In this half, Dara frequently occupies Lincoln’s mind, but as our protagonist plans his terrorism, Dara breaks into short-lined, singsongy, and largely empty passages such as:
Ties that bind & ties in line &
Ties unwind & ties remind &
Repetition repetition repetition repetition
While the style here may be intended to imitate an obsessive-compulsive consciousness, Dara imposes a very long stretch of this loosey-goosey stuff just when the reader most needs a tight chain of motivation for mass murder. Even the marginally relevant interruptions of Lincoln’s narrative—the vulgar voices of investigators, the e-mails of a journalist tracking him, a lecture on water privatization, extended passages told from the point of view of a shoe and, I think, the wind—would be tolerable if the emotions driving the narrative were plausible.
The first half of The Easy Chain is unspoiled by the slackness and missing links of the second, but clearly, Dara would have profited from an editor. She or he could have pointed out that Gaddis won a National Book Award for JR when he reined in the high-art impulses of The Recognitions. Dara frees those impulses in the second half, perhaps to imply “No easy book for you, reader.” A character says that “the principal product of the West is self-hate.” Dara seems immune, but publishing one’s own book can be an act of self-sabotage, even while it’s a gesture of self-assertion. Because of Aurora’s exceedingly low profile, Dara may garner few readers.
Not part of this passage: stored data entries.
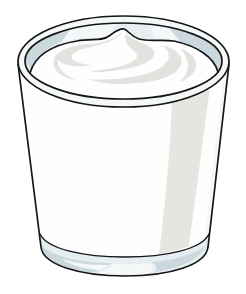
<!DOCTYPE html>
<html lang="en">
<head>
<meta charset="utf-8">
<title>Glass of yogurt</title>
<style>
:root {
  --paper: #ffffff;
  --ink: #151515;
  --cream: #fefefe;
  --cream-shade: #e3e2df;
  --body-shade: #e6e6e1;
  --glass: #e6eef1;
  --glass-dark: #cbd8de;
  --glass-light: #f4f8f9;
}
html, body { margin: 0; width: 246px; height: 294px; overflow: hidden; background: var(--paper); }
svg { display: block; }
.outline { fill: none; stroke: var(--ink); stroke-width: 1.7; stroke-linecap: round; stroke-linejoin: round; }
.fine { stroke-width: 1.4; }
.cream { fill: var(--cream); }
.cream-shade { fill: var(--cream-shade); }
.body-shade { fill: var(--body-shade); }
.glass { fill: var(--glass); }
.glass-dark { fill: var(--glass-dark); }
.glass-light { fill: var(--glass-light); }
</style>
</head>
<body>
<svg width="246" height="294" viewBox="0 0 246 294" role="img" aria-label="A glass filled with white yogurt">
  <defs>
    <path id="cup" d="M18 64 L41 247 C43 265 80 276 125 276 C170 276 206 265 208 247 L229 64 C227 90 180 107 123 107 C66 107 20 90 18 64Z"/>
    <ellipse id="mouth" cx="123.500" cy="61" rx="98.500" ry="38"/>
    <clipPath id="cup-clip"><use href="#cup"/></clipPath>
    <clipPath id="mouth-clip"><use href="#mouth"/></clipPath>
  </defs>

  <g id="glass-body">
    <use href="#cup" class="cream"/>
    <g clip-path="url(#cup-clip)">
      <path class="body-shade" d="M172 100 C187 97 199 93 210 87 L189 246 C180 250 170 252 159 254 C165 205 170 155 172 100Z"/>
      <path class="glass-light" d="M223 82 L227 78 L208 236 L204 240Z"/>
      <path class="glass" d="M40 234 C47 249 83 257 125 257 C167 257 202 249 209 234 L208 280 H40Z"/>
      <path class="glass-dark" d="M42 246 C55 258 85 263 112 263 C104 267 100 270 92 273 C67 270 43 261 42 246Z"/>
      <path class="glass-light" d="M62 259 C78 264 93 265 109 265 L100 270 C84 269 70 265 62 259Z"/>
      <path class="glass-dark" d="M151 262 C176 260 195 254 205 246 C201 259 181 268 155 272 C158 268 157 265 151 262Z"/>
      <path class="glass-light" d="M113 264 C127 265 140 264 150 263 C154 266 153 270 149 273 C132 275 112 275 97 273 C103 271 109 268 113 264Z"/>
    </g>
    <path class="outline fine" d="M40 234 C47 249 83 257 125 257 C167 257 202 249 209 234"/>
    <path class="outline" d="M18 64 L41 247 C43 265 80 276 125 276 C170 276 206 265 208 247 L229 64"/>
  </g>

  <g id="rim">
    <ellipse class="glass-light" cx="123.500" cy="61.500" rx="105.500" ry="45.500"/>
    <use href="#mouth" class="glass"/>
    <g clip-path="url(#mouth-clip)">
      <path class="glass-dark" d="M25 61 C28 45 46 34 70 29 L62 41 C49 47 37 55 32 70Z"/>
      <path class="glass-light" d="M72 28 C91 22 105 22 117 23 L108 38 C91 37 76 38 62 42Z"/>
      <path class="glass-dark" d="M168 27 C198 33 220 45 222 62 L217 72 C211 57 194 45 176 40Z"/>
      <path class="glass-light" d="M150 23 L168 27 L180 41 L155 41Z"/>
    </g>
  </g>

  <g id="yogurt">
    <g clip-path="url(#mouth-clip)">
      <path class="cream" d="M30 74 C35 56 52 45 77 41 C91 38 101 42 109 36 C115 32 119 28 124 29 C128 30 130 36 139 39 C149 42 161 39 174 41 C197 46 214 57 218 72 L205 104 H42Z"/>
      <path class="cream-shade" d="M123 31 C120 37 111 42 99 45 C87 48 75 50 72 55 C69 60 79 64 92 65 C80 68 64 66 58 60 C56 66 63 74 75 80 C60 77 51 69 54 59 C57 50 72 45 89 44 C107 43 115 38 123 31Z"/>
      <path class="cream-shade" d="M126 33 C134 43 150 43 154 51 C157 60 141 67 119 70 C105 72 96 73 90 71 C108 70 133 65 137 57 C139 51 122 48 126 33Z"/>
      <path class="cream-shade" d="M162 45 C178 49 185 58 180 67 C174 78 148 84 119 84 C106 84 96 82 89 79 C114 81 145 77 160 68 C171 61 172 53 162 45Z"/>
      <path class="cream-shade" d="M180 48 C193 53 199 62 195 70 C192 76 186 80 179 82 C188 75 193 62 180 48Z"/>
    </g>
    <path class="outline" d="M30 73 C35 56 52 45 77 41 C91 38 101 42 109 36 C115 32 119 28 124 29 C128 30 130 36 139 39 C149 42 161 39 174 41 C197 46 214 57 218 72"/>
  </g>

  <g id="rim-outline">
    <use href="#mouth" class="outline"/>
    <ellipse class="outline" cx="123.500" cy="61.500" rx="105.500" ry="45.500"/>
  </g>
</svg>
</body>
</html>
That would be too bad, because The Easy Chain and Dara, whoever he or she is, merit at least half a loaf.
Tom LeClair’s fifth novel, Passing Through, was published last summer by Drinian Press.